» **WHAT THIS TASK INVOLVES**: What lines in the listing below hold the string "stoneDistance"? Please copy them out.

» **RAW DATA**:
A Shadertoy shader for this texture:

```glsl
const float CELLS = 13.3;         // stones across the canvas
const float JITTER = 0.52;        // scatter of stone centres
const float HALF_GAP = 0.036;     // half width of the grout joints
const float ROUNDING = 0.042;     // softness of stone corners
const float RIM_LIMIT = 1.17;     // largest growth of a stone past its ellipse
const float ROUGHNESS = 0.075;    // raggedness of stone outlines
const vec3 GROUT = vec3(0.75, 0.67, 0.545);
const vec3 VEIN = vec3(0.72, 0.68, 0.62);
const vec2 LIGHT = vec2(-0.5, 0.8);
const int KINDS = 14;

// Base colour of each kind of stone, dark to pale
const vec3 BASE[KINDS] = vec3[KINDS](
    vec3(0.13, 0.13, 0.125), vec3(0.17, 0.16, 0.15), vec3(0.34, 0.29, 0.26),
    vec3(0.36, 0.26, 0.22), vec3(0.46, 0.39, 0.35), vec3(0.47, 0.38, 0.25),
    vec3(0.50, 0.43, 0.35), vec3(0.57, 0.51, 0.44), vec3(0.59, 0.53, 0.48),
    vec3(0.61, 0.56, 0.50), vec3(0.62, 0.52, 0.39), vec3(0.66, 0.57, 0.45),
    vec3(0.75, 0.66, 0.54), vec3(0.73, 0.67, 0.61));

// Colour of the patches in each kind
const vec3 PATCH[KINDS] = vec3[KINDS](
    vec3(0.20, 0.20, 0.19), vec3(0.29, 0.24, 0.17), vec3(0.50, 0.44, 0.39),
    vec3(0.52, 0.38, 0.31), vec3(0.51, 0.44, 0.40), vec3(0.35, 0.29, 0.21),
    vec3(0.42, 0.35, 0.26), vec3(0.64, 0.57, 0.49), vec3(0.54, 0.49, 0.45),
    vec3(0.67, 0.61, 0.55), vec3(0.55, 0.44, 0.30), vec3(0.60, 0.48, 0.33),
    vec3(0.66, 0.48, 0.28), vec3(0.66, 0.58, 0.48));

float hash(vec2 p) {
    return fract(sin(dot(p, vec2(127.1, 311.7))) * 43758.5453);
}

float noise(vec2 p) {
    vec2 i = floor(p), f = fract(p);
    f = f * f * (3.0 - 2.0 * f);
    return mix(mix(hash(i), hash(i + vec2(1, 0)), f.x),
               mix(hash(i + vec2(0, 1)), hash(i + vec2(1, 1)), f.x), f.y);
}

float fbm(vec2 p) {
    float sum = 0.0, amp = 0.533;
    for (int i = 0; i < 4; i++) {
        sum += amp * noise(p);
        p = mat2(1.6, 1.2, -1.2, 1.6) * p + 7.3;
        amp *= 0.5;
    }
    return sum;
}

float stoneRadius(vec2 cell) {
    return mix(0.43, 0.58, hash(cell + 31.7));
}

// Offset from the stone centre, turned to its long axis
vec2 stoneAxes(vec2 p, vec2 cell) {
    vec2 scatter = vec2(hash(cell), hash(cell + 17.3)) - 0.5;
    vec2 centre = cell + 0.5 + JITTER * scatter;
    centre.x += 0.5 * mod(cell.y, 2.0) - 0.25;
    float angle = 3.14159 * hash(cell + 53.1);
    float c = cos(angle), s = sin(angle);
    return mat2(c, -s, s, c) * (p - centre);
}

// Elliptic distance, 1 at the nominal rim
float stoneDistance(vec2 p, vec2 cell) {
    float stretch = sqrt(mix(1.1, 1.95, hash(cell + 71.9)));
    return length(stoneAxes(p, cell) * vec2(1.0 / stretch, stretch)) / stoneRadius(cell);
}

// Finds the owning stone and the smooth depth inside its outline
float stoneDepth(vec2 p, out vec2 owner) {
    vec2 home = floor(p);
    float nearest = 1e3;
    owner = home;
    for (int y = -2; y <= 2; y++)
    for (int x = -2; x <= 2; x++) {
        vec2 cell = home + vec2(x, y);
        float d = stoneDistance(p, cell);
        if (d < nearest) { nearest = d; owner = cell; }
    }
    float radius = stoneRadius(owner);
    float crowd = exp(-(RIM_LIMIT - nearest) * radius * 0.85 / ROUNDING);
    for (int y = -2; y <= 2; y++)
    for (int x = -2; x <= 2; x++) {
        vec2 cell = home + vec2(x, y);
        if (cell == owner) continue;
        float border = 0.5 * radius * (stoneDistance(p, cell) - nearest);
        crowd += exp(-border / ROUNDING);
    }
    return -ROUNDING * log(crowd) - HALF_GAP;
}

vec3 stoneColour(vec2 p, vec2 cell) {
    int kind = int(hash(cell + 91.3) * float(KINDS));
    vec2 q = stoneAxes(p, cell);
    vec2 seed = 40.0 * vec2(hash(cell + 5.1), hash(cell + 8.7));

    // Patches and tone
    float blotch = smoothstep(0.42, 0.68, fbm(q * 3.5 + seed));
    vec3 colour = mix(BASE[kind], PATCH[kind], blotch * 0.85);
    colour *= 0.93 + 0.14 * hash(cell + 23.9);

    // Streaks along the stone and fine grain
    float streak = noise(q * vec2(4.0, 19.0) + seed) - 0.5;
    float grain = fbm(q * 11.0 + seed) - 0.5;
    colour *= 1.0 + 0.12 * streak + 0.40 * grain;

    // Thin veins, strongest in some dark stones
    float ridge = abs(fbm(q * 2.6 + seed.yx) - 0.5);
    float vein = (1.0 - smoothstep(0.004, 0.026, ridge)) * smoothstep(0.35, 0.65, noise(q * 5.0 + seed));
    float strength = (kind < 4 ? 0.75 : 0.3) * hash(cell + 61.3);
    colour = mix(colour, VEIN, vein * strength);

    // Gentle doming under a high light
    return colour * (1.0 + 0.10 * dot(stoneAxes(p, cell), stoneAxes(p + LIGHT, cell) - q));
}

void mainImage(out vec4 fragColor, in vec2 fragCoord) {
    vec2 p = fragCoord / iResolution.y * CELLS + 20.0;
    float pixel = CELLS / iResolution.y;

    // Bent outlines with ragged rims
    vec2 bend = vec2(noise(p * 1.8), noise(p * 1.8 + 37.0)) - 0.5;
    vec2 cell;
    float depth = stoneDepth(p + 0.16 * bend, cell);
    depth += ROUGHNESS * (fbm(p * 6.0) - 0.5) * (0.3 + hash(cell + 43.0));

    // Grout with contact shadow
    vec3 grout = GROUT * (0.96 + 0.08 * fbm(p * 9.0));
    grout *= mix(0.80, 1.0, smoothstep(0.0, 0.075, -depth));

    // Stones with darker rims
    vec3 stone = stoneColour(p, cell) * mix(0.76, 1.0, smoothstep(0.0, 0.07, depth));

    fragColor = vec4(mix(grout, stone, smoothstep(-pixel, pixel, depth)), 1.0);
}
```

» **ANSWER FOR THIS EXERCISE**:
float stoneDistance(vec2 p, vec2 cell) {
        float d = stoneDistance(p, cell);
        float border = 0.5 * radius * (stoneDistance(p, cell) - nearest);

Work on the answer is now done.